What brought you from Orlando to Columbus?
My mom attended Ohio State, so I grew up a Buckeye. Believe it or not, I always wanted to leave Florida as a kid. I guess I just wanted to do something vastly different from my peers. I also had never experienced winter before, so I really had no idea what I was getting into.
What is the best part about being in the Ohio State Marching Band?
My absolute favorite part about being in the Marching Band, specifically on the drumline, is the band’s ramp entrance. There is no cooler feeling than coming down the ramp to start pregame to a silent count and hearing thousands of fans cheering for you. The tradition and history of TBDBITL make it an extraordinary organization to be a part of.
How did you prepare for tryouts?
Being from out of state made it tough to prepare for auditions, but Mark Reynolds, our percussion instructor, is great about helping people who reach out. The marching technique is really the hardest thing to pick up.
Why work at the Columbus Zoo?

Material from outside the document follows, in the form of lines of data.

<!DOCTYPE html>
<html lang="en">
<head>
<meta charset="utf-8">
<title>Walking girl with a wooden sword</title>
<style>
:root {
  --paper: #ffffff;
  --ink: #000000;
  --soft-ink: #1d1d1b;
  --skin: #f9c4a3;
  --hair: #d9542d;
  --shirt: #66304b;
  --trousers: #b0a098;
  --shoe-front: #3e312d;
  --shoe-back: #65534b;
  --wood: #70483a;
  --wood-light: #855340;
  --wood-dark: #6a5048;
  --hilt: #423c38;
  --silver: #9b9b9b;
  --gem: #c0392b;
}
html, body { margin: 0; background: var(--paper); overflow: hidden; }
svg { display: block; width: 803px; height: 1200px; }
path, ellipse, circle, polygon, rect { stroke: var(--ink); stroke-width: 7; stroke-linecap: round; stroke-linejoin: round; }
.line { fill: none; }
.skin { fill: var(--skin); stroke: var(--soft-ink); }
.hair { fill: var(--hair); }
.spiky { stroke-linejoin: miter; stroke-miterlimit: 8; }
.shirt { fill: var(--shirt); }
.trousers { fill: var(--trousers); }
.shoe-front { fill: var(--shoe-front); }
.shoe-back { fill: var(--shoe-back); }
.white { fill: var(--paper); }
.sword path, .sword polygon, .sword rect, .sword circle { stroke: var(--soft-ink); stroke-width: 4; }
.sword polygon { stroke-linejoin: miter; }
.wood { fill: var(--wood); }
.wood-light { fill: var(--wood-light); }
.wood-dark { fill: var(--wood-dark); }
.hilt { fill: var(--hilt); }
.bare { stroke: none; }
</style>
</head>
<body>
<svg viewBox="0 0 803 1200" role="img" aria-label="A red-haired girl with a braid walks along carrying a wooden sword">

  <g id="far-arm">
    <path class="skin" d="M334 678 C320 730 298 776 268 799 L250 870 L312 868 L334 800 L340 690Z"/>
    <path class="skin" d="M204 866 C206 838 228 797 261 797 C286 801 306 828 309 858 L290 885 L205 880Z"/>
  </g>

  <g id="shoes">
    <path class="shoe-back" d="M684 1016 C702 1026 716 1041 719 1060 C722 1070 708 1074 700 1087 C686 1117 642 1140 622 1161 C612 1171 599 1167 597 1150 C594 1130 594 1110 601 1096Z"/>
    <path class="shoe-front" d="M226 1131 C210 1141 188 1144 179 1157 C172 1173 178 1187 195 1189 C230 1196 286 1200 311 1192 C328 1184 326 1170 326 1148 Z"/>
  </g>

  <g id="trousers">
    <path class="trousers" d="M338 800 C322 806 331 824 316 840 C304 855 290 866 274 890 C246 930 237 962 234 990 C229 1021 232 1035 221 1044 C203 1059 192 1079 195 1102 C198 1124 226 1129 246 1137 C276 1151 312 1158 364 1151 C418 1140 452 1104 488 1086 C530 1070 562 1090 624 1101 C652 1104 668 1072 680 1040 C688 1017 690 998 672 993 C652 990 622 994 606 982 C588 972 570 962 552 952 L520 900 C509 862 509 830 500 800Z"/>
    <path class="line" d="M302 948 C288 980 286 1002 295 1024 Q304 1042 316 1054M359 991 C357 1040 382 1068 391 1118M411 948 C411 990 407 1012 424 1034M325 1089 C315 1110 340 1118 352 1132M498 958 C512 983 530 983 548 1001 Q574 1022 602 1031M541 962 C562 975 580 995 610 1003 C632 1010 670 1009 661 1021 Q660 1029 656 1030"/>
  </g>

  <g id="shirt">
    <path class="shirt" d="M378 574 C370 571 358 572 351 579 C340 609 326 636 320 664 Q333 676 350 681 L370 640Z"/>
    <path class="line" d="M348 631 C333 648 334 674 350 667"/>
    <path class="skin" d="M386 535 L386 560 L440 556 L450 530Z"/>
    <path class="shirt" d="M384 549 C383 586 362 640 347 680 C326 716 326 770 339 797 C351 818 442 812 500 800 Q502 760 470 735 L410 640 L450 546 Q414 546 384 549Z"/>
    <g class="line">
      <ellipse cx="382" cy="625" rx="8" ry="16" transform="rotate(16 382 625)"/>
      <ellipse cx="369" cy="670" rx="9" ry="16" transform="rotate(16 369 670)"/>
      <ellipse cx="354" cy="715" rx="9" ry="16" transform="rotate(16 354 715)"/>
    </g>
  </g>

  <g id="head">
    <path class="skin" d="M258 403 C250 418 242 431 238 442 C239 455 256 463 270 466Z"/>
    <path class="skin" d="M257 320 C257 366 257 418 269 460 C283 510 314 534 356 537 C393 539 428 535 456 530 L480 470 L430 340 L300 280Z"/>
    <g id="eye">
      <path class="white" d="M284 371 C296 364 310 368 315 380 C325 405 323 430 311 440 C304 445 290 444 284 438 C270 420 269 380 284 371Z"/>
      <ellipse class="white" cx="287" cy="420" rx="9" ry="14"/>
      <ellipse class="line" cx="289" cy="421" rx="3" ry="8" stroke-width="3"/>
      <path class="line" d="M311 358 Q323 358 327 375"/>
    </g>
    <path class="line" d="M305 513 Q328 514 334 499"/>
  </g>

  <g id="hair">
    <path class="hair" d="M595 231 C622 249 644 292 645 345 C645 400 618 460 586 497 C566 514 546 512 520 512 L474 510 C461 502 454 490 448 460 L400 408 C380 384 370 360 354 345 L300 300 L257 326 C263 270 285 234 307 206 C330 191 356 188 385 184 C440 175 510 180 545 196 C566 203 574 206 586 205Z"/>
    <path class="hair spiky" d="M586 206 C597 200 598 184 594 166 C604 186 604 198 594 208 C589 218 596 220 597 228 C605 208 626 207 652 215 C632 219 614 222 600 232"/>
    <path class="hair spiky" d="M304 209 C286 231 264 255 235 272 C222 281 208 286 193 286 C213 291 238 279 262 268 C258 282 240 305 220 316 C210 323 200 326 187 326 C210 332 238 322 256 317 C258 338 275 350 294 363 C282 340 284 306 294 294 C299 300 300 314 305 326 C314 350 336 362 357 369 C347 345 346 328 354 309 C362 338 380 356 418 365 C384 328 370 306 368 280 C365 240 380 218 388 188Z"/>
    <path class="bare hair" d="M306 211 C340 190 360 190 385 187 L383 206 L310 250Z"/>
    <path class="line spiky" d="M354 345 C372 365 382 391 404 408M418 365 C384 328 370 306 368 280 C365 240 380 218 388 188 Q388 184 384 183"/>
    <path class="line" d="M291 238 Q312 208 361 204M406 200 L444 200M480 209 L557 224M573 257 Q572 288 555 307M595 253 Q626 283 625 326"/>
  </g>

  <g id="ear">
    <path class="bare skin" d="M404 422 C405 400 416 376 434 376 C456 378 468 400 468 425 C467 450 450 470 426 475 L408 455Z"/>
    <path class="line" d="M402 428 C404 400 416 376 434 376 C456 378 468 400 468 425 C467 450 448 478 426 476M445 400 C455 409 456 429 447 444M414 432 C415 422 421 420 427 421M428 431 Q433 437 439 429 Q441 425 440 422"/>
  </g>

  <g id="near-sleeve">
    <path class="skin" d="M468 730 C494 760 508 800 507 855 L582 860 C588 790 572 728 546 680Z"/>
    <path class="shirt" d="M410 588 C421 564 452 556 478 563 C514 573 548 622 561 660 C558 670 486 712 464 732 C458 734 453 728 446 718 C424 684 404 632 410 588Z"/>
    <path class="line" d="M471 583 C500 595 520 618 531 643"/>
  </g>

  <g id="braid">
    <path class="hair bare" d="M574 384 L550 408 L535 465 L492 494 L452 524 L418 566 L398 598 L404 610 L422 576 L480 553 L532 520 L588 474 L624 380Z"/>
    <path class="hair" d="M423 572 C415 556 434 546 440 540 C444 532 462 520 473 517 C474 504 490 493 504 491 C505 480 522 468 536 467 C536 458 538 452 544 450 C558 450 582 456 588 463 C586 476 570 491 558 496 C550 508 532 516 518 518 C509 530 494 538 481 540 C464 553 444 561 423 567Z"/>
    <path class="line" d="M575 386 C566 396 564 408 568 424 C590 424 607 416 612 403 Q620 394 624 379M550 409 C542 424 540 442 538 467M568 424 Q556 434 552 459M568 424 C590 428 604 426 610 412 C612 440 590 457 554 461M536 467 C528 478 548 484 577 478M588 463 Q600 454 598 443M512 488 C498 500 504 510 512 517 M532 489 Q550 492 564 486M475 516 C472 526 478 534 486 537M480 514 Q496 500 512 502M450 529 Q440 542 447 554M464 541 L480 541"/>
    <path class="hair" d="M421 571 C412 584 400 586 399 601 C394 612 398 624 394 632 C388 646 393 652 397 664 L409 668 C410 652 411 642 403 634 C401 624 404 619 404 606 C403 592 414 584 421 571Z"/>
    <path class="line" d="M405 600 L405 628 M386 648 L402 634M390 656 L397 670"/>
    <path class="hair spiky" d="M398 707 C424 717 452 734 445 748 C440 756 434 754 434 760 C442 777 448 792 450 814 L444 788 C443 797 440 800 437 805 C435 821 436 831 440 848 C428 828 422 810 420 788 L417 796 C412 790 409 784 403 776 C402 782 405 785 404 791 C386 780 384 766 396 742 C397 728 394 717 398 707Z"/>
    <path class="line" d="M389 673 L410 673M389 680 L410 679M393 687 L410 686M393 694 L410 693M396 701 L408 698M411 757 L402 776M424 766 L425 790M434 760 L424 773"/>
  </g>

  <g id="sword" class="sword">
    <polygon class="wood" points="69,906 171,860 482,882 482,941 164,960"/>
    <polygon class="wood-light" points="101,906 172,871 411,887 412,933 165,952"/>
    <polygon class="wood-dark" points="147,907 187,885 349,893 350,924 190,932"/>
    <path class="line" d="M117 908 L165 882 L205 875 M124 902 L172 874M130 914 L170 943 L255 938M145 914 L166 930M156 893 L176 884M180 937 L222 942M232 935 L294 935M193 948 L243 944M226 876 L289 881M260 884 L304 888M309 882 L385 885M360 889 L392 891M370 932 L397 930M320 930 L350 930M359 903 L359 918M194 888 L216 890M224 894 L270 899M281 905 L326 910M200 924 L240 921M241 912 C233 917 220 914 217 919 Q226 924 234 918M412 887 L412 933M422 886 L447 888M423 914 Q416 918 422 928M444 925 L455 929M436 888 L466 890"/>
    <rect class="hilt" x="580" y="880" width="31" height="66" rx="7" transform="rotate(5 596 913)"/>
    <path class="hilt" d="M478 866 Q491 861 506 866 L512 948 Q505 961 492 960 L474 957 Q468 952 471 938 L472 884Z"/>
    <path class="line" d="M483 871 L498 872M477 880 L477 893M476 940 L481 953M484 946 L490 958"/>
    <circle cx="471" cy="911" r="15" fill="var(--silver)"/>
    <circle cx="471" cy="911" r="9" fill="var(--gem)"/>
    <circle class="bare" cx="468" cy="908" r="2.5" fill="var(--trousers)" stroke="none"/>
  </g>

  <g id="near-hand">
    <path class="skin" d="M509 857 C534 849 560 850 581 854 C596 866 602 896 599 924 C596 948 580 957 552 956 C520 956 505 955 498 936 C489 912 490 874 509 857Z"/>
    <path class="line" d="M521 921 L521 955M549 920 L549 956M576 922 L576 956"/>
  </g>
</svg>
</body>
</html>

Working at the Columbus Zoo in the animal programs department has allowed me to inspire and educate people with up-close animal interactions. This directly relates to my academics at Ohio State, as many of my classes have been based around environmental awareness. Allowing people from all backgrounds to see animals up close to create more environmental awareness and concern for species that are suffering in the wild is something that I am passionate about.
What type of fieldwork will you be doing this summer?
This summer I will be traveling to Utah through the School of Earth Sciences to participate in field camp. We will be out in the real world to get hands-on experience with formations and techniques we have used in lab. I’m excited to get out in the field with my peers.
Why would you recommend the School of Earth Sciences to a prospective student?
I would recommend Ohio State's School of Earth Sciences, because it has allowed me to connect with world-renowned professors on a first-name basis. The school really encourages undergraduate students to take part in research, which is one of the huge advantages we have at a large research institution like Ohio State. Every professor I've encountered in the school has been willing to go out of their way to help a student grasp material or get started in research.
Earth sciences student & @TBDBITL member, Casey Clark, is spending summer at geology field camp in Utah #ASCDaily